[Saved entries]
----------------------------------------

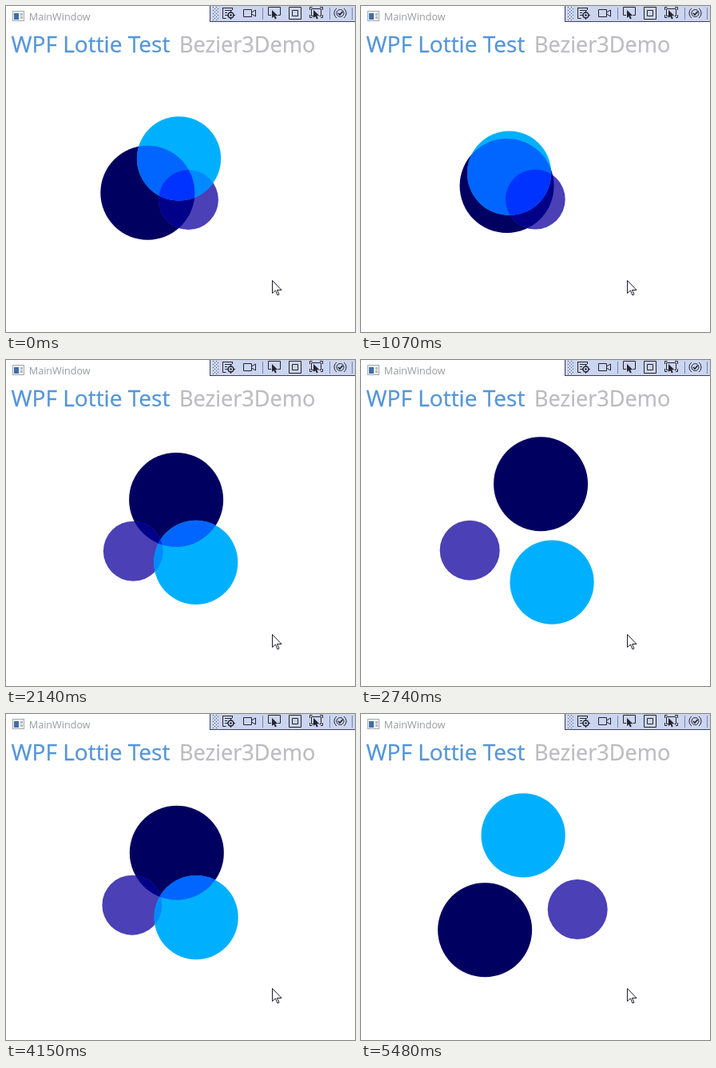
Recreate the animation shown at these times as an HTML page. Size 437 by 408 pixels, loop 5.55 s.

```html
<!DOCTYPE html>
<html lang="en">
<head>
<meta charset="utf-8">
<title>MainWindow</title>
<style>
  html, body { margin: 0; width: 100%; height: 100%; overflow: hidden; background: #fff; }
  svg { display: block; width: 437px; height: 408px; }
  text { font-family: "Open Sans", "Noto Sans", sans-serif; }
  .heading { stroke-width: .3; }
  .icon { fill: none; stroke: #22242e; stroke-width: 1; }
  .solid { fill: #22242e; stroke: none; }
</style>
</head>
<body>
<svg viewBox="0 0 437 408">
  <defs>
    <circle id="navy" r="59"/>
    <circle id="cyan" r="52.6"/>
    <circle id="violet" r="37.5"/>
    <clipPath id="inNavy"><use href="#navy"/></clipPath>
    <clipPath id="inViolet"><use href="#violet"/></clipPath>
    <pattern id="grip" x="259" y="1" width="4" height="4" patternUnits="userSpaceOnUse">
      <path d="M0 0h1v1h-1zM2 2h1v1h-1z" fill="#4a5270"/>
    </pattern>
    <path id="arrow" d="M0 0v10l2.300-2 1.700 3.500 1.800-.9-1.700-3.300h3.200z"/>
  </defs>

  <!-- title bar -->
  <rect x="8.5" y="6.5" width="14" height="12" fill="#f4f5f7" stroke="#a3a9b0"/>
  <rect x="10" y="9" width="6" height="8" fill="#3f6fa8"/>
  <path d="M18 9h3v3h-3zM18 13h3v3h-3z" fill="#b4bac2"/>
  <text x="28.800" y="17.500" font-size="12.600" fill="#999ba0">MainWindow</text>

  <!-- debug toolbar -->
  <rect x="255" width="182" height="20" fill="#38405f"/>
  <rect x="256" width="181" height="19" fill="#ccd5f0"/>
  <rect x="259" y="1" width="7" height="17" fill="url(#grip)"/>
  <path d="M321.500 2v15M405.500 2v15M433.500 2v15" stroke="#7884a8"/>
  <g class="icon">
    <path d="M271 2.500h13M271.500 2v13.500h4M274 5.500h9M274 8.500h3M274 11.500h2M283.500 2v3"/>
    <circle cx="281.500" cy="11.500" r="3.500" stroke-width="1.500"/>
    <path d="M281.500 6v3M281.500 14v3M276 11.500h3M284 11.500h3"/>
    <circle class="solid" cx="281.500" cy="11.500" r="1.300"/>
    <path d="M297.500 4.500h10v9h-10zM307.500 8l5-3v8l-5-3"/>
    <path d="M332 11.500h-3.500v-10h15v10h-3"/>
    <use class="solid" href="#arrow" x="333" y="5"/>
    <path d="M354.500 1.500h15v15h-15zM358.500 5.500h7v7h-7z"/>
    <path d="M385 12.500h-2.500v-9h12v9h-2M380.500 5v-3.500h3M393 1.500h3.500v3.500M380.500 11v3.500h3M394 14.500h2.500v-3.500"/>
    <use class="solid" href="#arrow" x="385" y="5"/>
    <path d="M414 3a7.500 7.500 0 0 0 0 12M423 3a7.500 7.500 0 0 1 0 12"/>
    <circle cx="418.500" cy="9" r="4.500"/>
    <path d="M416 9l2 2 3.500-4" stroke-width="1.700"/>
  </g>

  <!-- heading -->
  <text class="heading" x="6.500" y="58" font-size="28.100" fill="#5495d9" stroke="#5495d9">WPF Lottie Test</text>
  <text class="heading" x="217" y="58" font-size="27.100" fill="#bbbbc1" stroke="#bbbbc1">Bezier3Demo</text>

  <!-- discs, then the colours of their overlaps -->
  <use href="#navy" fill="#000060"/>
  <use href="#violet" fill="#4b40b5"/>
  <use href="#cyan" fill="#00b0ff"/>
  <g clip-path="url(#inNavy)">
    <use href="#violet" fill="#000089"/>
    <use href="#cyan" fill="#0066ff"/>
  </g>
  <g clip-path="url(#inViolet)">
    <use href="#cyan" fill="#008aff"/>
    <g clip-path="url(#inNavy)"><use href="#cyan" fill="#0033ff"/></g>
  </g>

  <path d="M333.500 343.500v16l4-3.500 2.500 6 2-1-2.500-5.500h5.500z" fill="#fff" stroke="#1c1c2c"/>
</svg>
<script>
  const LOOP = 5550, STEP = LOOP / 83, SWING = 1000, START = 455;

  const makePath = d => {
    const path = document.createElementNS("http://www.w3.org/2000/svg", "path");
    path.setAttribute("d", d);
    return path;
  };
  // Each disc has a way out and a way back.
  const routes = {
    navy: ["M155 270.5L227 152", "M227 152L155 270.5"],
    violet: ["M271.5 244.5L132.5 238", "M132.5 238L271.5 244.5"],
    cyan: ["M203.5 152C217 195 247 274 243.5 278",
           "M243.5 278C165 284 182 149 203.5 152"]
  };
  const discs = Object.entries(routes).map(([id, ways]) => ({
    node: document.getElementById(id),
    ways: ways.map(makePath)
  }));

  // cubic-bezier(.8, 0, .2, 1), solved by bisection
  function ease(x) {
    let low = 0, high = 1;
    for (let i = 0; i < 24; i++) {
      const s = (low + high) / 2, r = 1 - s;
      if (2.4 * r * r * s + 0.6 * r * s * s + s ** 3 < x) low = s; else high = s;
    }
    return low * low * (3 - 2 * low);
  }

  function draw(time) {
    const swings = (Math.floor((time % LOOP + 8) / STEP) % 83 * STEP + START) / SWING;
    const way = Math.floor(swings) % 2;
    const progress = ease(swings % 1);
    for (const { node, ways } of discs) {
      const path = ways[way];
      const { x, y } = path.getPointAtLength(progress * path.getTotalLength());
      node.setAttribute("cx", x);
      node.setAttribute("cy", y);
    }
  }

  const begin = performance.now();
  function tick() {
    draw(performance.now() - begin);
    requestAnimationFrame(tick);
  }
  tick();
</script>
</body>
</html>
```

----------------------------------------

• What to do:
Copy each line containing the word "height" from the data.

• Answer to this problem:
  html, body { margin: 0; width: 100%; height: 100%; overflow: hidden; background: #fff; }
  svg { display: block; width: 437px; height: 408px; }
    <pattern id="grip" x="259" y="1" width="4" height="4" patternUnits="userSpaceOnUse">
  <rect x="8.5" y="6.5" width="14" height="12" fill="#f4f5f7" stroke="#a3a9b0"/>
  <rect x="10" y="9" width="6" height="8" fill="#3f6fa8"/>
  <rect x="255" width="182" height="20" fill="#38405f"/>
  <rect x="256" width="181" height="19" fill="#ccd5f0"/>
  <rect x="259" y="1" width="7" height="17" fill="url(#grip)"/>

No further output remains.